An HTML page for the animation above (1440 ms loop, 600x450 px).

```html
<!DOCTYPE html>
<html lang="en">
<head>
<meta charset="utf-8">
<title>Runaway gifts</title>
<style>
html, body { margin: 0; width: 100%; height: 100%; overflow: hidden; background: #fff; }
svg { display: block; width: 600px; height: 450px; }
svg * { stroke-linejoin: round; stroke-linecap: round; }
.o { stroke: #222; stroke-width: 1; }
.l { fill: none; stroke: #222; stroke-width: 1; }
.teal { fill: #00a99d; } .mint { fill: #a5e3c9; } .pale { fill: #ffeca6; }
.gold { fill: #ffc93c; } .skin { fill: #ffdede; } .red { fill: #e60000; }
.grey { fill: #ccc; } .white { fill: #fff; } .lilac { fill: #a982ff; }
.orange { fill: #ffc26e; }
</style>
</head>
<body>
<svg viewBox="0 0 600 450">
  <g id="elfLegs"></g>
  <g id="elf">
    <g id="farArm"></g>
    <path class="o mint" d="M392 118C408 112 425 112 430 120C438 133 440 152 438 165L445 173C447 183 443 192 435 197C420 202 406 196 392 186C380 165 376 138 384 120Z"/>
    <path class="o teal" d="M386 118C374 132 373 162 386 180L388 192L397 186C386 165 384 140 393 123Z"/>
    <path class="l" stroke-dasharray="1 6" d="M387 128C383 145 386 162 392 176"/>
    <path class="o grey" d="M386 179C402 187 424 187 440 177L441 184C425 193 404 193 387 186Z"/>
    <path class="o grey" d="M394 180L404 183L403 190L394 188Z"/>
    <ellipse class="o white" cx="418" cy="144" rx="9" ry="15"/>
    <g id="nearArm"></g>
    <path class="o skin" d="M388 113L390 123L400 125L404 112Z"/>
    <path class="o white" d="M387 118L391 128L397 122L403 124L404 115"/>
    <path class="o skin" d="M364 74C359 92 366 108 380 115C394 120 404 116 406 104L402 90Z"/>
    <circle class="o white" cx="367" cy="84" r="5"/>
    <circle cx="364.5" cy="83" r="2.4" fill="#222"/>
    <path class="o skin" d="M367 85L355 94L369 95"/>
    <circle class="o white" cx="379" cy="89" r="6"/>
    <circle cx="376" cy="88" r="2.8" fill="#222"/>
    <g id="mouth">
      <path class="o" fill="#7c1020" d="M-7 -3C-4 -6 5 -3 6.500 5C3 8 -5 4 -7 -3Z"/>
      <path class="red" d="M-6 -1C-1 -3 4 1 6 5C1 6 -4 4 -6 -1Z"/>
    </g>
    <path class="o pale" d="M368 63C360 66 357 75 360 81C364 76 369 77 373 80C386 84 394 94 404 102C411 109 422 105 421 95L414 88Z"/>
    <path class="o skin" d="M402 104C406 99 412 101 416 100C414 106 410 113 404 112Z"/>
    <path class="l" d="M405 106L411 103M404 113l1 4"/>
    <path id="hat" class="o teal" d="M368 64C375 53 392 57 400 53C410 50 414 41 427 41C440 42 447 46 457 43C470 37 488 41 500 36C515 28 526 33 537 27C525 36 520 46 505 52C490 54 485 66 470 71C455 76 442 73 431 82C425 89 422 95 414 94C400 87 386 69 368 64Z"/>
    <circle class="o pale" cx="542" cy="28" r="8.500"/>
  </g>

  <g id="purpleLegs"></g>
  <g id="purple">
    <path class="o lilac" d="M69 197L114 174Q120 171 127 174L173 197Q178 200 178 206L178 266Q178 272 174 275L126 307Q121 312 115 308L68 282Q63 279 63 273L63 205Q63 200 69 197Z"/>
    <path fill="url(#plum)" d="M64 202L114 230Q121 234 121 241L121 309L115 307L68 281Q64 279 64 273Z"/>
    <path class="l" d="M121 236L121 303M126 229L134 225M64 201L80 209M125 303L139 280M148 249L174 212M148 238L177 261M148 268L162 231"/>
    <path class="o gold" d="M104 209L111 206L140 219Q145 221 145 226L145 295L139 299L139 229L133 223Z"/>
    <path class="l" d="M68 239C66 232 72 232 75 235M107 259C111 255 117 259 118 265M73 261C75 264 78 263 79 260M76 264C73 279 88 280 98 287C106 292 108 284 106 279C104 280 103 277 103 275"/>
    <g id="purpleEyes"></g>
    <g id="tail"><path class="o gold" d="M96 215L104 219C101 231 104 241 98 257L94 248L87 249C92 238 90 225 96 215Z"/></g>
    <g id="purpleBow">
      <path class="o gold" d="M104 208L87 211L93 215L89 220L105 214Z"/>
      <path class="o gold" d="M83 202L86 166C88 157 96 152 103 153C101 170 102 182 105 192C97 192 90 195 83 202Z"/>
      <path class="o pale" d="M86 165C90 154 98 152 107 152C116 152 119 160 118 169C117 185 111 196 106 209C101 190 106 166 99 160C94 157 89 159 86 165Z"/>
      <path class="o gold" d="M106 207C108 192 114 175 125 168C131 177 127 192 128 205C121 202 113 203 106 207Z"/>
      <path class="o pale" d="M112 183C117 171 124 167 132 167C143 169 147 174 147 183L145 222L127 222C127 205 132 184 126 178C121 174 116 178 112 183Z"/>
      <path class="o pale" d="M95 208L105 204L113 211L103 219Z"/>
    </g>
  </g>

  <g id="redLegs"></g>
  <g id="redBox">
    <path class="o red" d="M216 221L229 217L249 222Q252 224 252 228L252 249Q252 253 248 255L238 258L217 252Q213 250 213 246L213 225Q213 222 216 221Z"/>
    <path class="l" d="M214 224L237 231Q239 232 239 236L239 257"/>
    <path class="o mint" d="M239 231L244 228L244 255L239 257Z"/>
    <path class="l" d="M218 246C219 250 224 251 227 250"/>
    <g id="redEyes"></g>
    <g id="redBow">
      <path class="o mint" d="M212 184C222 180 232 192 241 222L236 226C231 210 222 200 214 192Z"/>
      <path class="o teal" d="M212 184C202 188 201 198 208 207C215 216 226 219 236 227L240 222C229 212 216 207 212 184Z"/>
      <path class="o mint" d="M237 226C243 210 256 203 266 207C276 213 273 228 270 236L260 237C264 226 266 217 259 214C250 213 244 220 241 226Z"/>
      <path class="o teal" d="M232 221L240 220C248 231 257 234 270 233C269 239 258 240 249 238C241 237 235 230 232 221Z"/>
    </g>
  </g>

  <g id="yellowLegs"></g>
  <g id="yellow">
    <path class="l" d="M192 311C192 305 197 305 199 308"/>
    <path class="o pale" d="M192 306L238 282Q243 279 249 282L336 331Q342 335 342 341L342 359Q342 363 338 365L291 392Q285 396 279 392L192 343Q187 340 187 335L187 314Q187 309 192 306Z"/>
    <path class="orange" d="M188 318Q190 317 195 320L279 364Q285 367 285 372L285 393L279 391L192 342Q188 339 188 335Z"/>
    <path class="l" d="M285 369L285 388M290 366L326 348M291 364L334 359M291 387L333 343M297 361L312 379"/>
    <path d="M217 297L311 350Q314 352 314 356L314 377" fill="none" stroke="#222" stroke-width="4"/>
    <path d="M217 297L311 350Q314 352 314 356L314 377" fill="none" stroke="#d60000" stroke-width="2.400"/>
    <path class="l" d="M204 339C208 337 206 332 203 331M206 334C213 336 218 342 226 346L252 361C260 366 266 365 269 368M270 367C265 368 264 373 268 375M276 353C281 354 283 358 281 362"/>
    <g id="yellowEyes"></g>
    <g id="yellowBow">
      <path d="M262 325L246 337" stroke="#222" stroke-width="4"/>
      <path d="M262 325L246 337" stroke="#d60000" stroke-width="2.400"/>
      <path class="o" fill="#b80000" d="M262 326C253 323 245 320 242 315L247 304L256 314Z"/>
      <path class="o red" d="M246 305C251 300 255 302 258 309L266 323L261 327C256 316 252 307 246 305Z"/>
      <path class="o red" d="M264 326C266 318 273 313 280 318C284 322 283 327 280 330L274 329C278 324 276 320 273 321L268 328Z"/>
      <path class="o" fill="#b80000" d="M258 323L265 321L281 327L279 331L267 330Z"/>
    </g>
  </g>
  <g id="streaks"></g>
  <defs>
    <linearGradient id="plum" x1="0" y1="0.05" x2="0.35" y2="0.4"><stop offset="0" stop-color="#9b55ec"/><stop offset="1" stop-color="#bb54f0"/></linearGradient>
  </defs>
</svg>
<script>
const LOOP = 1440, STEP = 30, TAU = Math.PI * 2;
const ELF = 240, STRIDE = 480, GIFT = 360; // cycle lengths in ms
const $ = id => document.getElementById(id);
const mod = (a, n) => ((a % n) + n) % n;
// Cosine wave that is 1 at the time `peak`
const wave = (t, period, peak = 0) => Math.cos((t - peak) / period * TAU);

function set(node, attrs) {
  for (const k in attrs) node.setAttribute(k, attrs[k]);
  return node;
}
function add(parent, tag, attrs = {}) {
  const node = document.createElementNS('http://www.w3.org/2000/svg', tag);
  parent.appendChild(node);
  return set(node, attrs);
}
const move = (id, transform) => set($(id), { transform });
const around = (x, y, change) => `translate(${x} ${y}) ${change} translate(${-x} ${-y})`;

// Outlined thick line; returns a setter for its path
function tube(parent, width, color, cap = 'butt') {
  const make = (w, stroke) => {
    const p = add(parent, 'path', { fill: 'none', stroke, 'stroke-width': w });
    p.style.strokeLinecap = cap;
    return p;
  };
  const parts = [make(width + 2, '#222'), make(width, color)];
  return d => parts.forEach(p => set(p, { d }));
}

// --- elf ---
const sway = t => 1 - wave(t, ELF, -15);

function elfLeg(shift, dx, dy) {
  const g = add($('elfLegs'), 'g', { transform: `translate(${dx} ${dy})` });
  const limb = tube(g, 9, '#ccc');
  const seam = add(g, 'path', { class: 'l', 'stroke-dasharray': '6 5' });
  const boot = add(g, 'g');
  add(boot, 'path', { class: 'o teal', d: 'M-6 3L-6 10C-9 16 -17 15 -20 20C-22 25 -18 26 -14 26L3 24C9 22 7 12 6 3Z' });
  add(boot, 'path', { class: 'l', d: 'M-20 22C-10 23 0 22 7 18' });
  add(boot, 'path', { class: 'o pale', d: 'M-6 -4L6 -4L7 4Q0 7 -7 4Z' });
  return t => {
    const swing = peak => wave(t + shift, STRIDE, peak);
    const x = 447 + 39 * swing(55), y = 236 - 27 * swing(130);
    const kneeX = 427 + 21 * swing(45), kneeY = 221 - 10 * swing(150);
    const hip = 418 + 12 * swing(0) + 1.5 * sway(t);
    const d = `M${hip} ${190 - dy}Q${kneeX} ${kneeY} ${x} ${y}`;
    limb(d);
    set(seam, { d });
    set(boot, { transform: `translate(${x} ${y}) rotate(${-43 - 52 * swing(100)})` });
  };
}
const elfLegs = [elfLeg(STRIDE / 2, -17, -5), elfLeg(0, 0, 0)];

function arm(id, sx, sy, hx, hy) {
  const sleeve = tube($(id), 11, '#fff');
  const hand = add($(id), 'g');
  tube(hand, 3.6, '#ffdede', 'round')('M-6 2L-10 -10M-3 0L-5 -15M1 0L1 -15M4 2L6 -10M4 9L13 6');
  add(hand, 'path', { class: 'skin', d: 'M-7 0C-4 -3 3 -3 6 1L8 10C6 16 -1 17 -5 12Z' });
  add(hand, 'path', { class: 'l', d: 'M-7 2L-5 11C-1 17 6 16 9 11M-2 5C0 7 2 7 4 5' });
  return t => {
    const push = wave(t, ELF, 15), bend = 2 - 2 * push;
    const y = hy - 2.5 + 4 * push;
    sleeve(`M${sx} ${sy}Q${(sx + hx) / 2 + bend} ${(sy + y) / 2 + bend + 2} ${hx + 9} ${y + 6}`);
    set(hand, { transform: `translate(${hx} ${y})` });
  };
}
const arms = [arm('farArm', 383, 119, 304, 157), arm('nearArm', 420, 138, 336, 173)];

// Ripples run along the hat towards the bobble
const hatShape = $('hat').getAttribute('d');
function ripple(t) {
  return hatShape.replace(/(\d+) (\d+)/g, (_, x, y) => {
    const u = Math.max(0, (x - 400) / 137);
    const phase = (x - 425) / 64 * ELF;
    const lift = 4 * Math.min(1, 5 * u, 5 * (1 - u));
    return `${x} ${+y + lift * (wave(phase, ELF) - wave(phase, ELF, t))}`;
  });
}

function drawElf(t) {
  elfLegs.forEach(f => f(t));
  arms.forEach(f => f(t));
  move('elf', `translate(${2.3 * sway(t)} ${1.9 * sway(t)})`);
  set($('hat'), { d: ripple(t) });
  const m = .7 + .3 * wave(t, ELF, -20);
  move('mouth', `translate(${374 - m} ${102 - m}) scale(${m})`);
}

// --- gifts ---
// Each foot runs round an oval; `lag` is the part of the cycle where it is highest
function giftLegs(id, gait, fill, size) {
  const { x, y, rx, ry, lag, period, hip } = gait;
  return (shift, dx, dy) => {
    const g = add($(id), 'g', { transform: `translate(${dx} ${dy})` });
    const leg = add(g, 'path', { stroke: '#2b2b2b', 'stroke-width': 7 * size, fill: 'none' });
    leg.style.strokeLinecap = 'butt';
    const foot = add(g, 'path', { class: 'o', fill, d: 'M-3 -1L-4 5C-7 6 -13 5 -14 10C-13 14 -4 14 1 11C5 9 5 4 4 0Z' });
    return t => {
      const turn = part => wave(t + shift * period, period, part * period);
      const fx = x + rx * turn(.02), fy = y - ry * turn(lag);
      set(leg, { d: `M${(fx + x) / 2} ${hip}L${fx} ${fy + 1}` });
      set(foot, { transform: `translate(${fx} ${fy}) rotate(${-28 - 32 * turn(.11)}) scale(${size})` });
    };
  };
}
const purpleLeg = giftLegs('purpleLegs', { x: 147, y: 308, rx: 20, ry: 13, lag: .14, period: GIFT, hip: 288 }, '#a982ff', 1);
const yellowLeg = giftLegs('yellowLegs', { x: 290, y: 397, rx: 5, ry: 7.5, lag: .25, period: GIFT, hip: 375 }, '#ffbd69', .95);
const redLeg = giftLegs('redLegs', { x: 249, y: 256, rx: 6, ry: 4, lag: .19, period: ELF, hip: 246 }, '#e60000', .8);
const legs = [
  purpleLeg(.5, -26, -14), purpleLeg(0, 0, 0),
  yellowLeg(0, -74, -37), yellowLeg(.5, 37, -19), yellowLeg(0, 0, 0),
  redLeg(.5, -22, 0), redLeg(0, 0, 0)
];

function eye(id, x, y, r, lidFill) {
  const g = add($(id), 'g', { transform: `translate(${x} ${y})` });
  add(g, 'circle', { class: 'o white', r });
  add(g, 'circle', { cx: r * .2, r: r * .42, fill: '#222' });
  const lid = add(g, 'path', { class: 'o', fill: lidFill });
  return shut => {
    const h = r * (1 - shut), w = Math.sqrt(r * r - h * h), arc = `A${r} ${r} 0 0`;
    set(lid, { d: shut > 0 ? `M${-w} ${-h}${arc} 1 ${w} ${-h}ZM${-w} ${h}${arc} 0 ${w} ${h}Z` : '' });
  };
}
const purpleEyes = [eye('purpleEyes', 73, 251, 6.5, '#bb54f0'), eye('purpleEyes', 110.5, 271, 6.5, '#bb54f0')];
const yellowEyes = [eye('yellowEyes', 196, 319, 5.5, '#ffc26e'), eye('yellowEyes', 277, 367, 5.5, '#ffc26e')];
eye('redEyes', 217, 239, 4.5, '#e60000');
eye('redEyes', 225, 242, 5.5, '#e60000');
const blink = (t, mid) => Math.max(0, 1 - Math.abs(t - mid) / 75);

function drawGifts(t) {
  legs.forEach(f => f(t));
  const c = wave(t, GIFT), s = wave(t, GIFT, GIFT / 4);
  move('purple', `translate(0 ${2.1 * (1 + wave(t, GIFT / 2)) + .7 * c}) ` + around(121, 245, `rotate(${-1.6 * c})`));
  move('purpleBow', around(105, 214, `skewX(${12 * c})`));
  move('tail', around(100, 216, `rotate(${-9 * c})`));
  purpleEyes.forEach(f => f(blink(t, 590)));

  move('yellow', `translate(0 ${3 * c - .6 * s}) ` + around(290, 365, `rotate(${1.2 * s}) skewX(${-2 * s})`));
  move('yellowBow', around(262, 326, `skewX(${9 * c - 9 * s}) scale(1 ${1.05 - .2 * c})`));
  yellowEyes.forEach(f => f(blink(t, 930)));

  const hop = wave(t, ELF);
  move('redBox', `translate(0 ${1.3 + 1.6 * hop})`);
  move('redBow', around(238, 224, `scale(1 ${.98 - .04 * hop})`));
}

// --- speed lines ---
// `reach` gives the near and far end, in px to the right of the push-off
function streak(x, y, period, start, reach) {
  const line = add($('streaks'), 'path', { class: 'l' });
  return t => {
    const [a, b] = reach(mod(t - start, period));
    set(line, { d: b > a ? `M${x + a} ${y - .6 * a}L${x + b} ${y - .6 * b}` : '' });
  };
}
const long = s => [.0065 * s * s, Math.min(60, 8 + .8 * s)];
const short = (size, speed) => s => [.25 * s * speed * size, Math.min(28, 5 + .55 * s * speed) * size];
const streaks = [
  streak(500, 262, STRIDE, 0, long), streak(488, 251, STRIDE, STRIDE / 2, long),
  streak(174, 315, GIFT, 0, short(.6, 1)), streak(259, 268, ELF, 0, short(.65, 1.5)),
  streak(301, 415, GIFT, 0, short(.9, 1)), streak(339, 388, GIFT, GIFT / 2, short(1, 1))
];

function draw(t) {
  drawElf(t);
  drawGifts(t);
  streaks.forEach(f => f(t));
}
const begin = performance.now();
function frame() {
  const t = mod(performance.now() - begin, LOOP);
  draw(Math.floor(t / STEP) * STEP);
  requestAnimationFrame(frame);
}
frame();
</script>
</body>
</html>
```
++++++++
Your objective
Extract, from the material above, each line holding the word "blink".

Task output
const blink = (t, mid) => Math.max(0, 1 - Math.abs(t - mid) / 75);
  purpleEyes.forEach(f => f(blink(t, 590)));
  yellowEyes.forEach(f => f(blink(t, 930)));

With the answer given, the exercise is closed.